So what’s stopping us building more of these kinds of social and market-rate housing to boost rental supply? Well, our planning laws have a lot to answer for. Medium-density homes are largely banned on the 80% of ACT residential land zoned RZ1. This means that even modest multi-unit developments, like the Stellulata co-housing project in Ainslie, require changes to our planning laws to enable them to be built.
In addition, many market-rate and social housing projects are held up in court by wealthy neighbours, because our planning laws allow almost anyone to appeal planning decisions to ACAT.
A positive plan to improve housing affordability
That’s why our submission to the inquiry includes a range of recommendations for planning reforms to allow more and better housing to be built across the ACT, from allowing more duplexes and townhouses in RZ1-zoned areas, to upzoning more areas near to rapid transit routes.

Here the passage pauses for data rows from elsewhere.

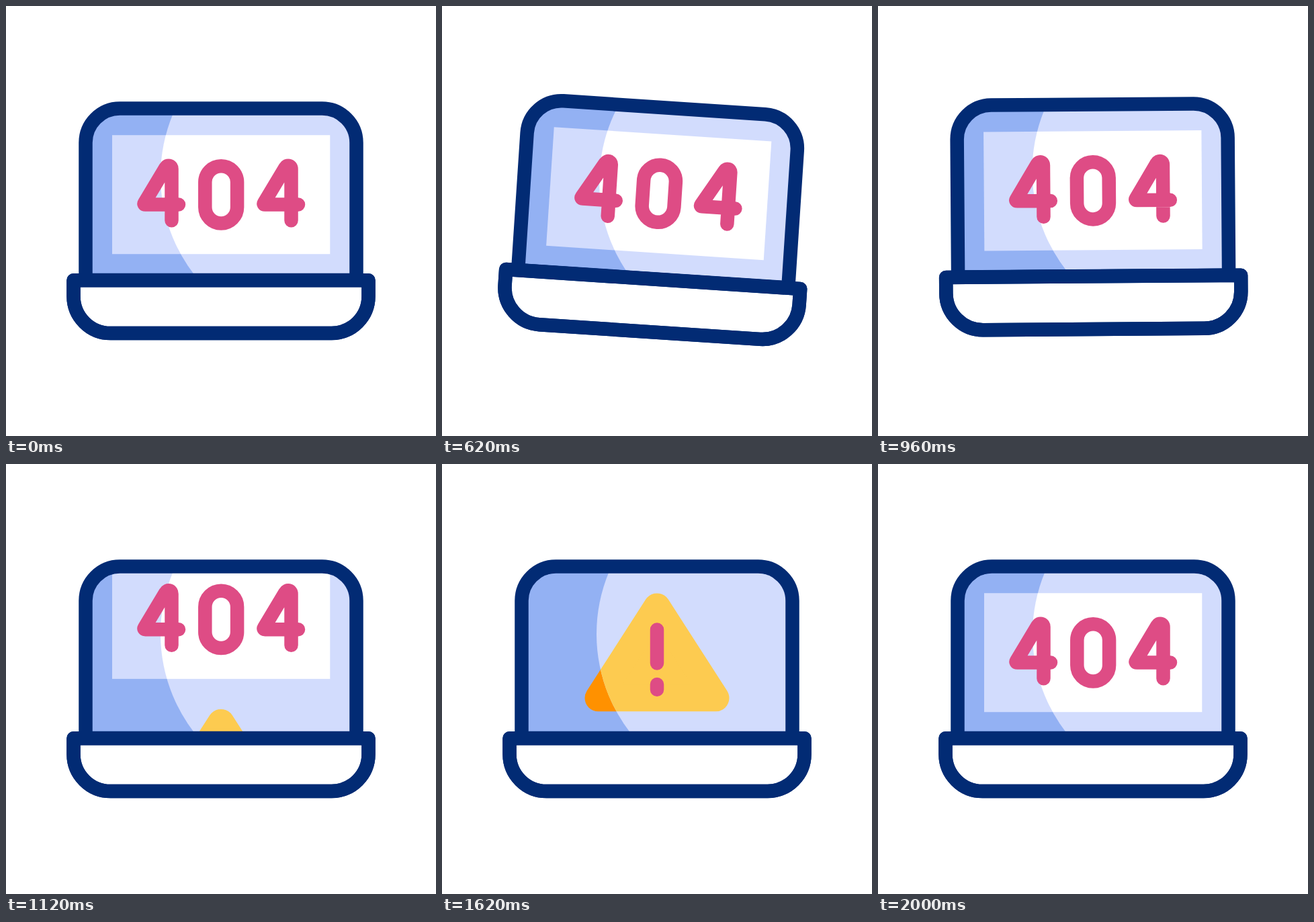
These frames come from a looping animation (640 by 640 pixels, 2400 ms). An HTML page:

```html
<!DOCTYPE html>
<html lang="en">
<head>
<meta charset="utf-8">
<title>404 laptop</title>
<style>
  html, body { margin: 0; width: 100%; height: 100%; overflow: hidden; background: #fff; }
  svg { display: block; width: 100vw; height: 100vh; }
  .navy { fill: none; stroke: #022b74; stroke-width: 20.5; stroke-linejoin: round; }
  .ink { fill: none; stroke: #de4c85; stroke-width: 20.5; stroke-linecap: round; stroke-linejoin: round; }
  .blue { fill: #93b1f3; }
  .pale { fill: #d2dcfd; }
  .white { fill: #fff; }
  .orange { fill: #ff9100; stroke: #ff9100; }
  .yellow { fill: #fdcb50; stroke: #fdcb50; }
</style>
</head>
<body>
<svg viewBox="0 0 640 640">
  <defs>
    <path id="lid" d="M118.5 408V203.5a51 51 0 0 1 51-51H470.5a51 51 0 0 1 51 51V408z"/>
    <path id="notch" d="M265 417H375V419.5a28 28 0 0 1-28 28H293a28 28 0 0 1-28-28z"/>
    <rect id="panel" x="158" y="192.2" width="324.3" height="177"/>
    <path id="sign" d="M320 214L407.5 349.9H232.5z" stroke-width="40" stroke-linejoin="round"/>
    <path id="four" d="M246.5 319.2V242.5c0-5.5-6.5-6.5-9-2L206 293q-1.5 2.5 1.5 2.5H257"/>
    <clipPath id="screen"><use href="#lid"/></clipPath>
    <clipPath id="glow"><circle cx="470" cy="253" r="240"/></clipPath>
    <clipPath id="inNotch"><use href="#notch"/></clipPath>
  </defs>
  <g id="laptop">
    <g clip-path="url(#screen)">
      <rect class="blue" x="100" y="140" width="440" height="270"/>
      <use href="#panel" class="pale page"/>
      <use href="#sign" class="orange alert"/>
      <g clip-path="url(#glow)">
        <rect class="pale" x="100" y="140" width="440" height="270"/>
        <use href="#panel" class="white page"/>
        <use href="#sign" class="yellow alert"/>
      </g>
      <g class="ink page">
        <use href="#four"/>
        <rect x="296.3" y="238.2" width="47.8" height="85.2" rx="23.9"/>
        <use href="#four" x="178"/>
      </g>
      <path class="ink alert" d="M320 248V298M320 329.5V337.3"/>
    </g>
    <use href="#lid" class="navy"/>
    <path id="base" class="white" d="M100.5 408.3H539.5V432a55 55 0 0 1-55 55H155.5a55 55 0 0 1-55-55z"/>
    <use href="#notch" class="blue"/>
    <g clip-path="url(#inNotch)"><use href="#panel" class="pale page"/></g>
    <use href="#base" class="navy" style="fill:none"/>
    <path class="navy" d="M100.5 408.3H539.5V432a55 55 0 0 1-55 55H155.5a55 55 0 0 1-55-55z"/>
  </g>
</svg>
<script>
  const LOOP = 2400, STEP = 20;

  // [time in ms, value]; a repeated time is a hard jump
  const tilt = [[200, 0], [400, -4], [600, 4], [800, -4], [1000, 0]];
  const lift = [[600, 0], [800, -57.5], [1000, 0]];
  const page = [[1000, 0], [1400, -228.5], [1500, -228.5], [1500, 258], [1600, 258], [2000, 0]];
  const alert = [[1000, 218], [1400, 0], [1600, 0], [2000, -218]];

  const ease = p => p * p * (3 - 2 * p);

  function at(keys, t) {
    if (t <= keys[0][0]) return keys[0][1];
    for (let i = 1; i < keys.length; i++) {
      const [t0, a] = keys[i - 1], [t1, b] = keys[i];
      if (t < t1) return a + (b - a) * ease((t - t0) / (t1 - t0));
    }
    return keys[keys.length - 1][1];
  }

  const laptop = document.getElementById('laptop');
  const pages = document.querySelectorAll('.page');
  const alerts = document.querySelectorAll('.alert');
  const shift = (parts, y) => parts.forEach(el => el.setAttribute('transform', `translate(0 ${y})`));

  function draw(t) {
    laptop.setAttribute('transform', `translate(0 ${at(lift, t)}) rotate(${at(tilt, t)} 320 320)`);
    shift(pages, at(page, t));
    shift(alerts, at(alert, t));
  }

  const start = performance.now();
  function tick() {
    const t = (performance.now() - start) % LOOP;
    draw(Math.floor(t / STEP) * STEP);
    requestAnimationFrame(tick);
  }
  tick();
</script>
</body>
</html>
```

Our submission to the inquiry also includes other recommendations that go to increasing social housing investment, improving ACT Government monitoring of rents and rental supply, and improving enforcement of existing rent increase caps.
Ultimately, we’re encouraged to see the ACT Legislative Assembly taking this issue seriously. We owe it to the many Canberrans struggling through our housing crisis to get our policy response right. And that means looking beyond just vacancy taxes, to consider more impactful planning reforms that will ensure everyone in Canberra has a place to call home.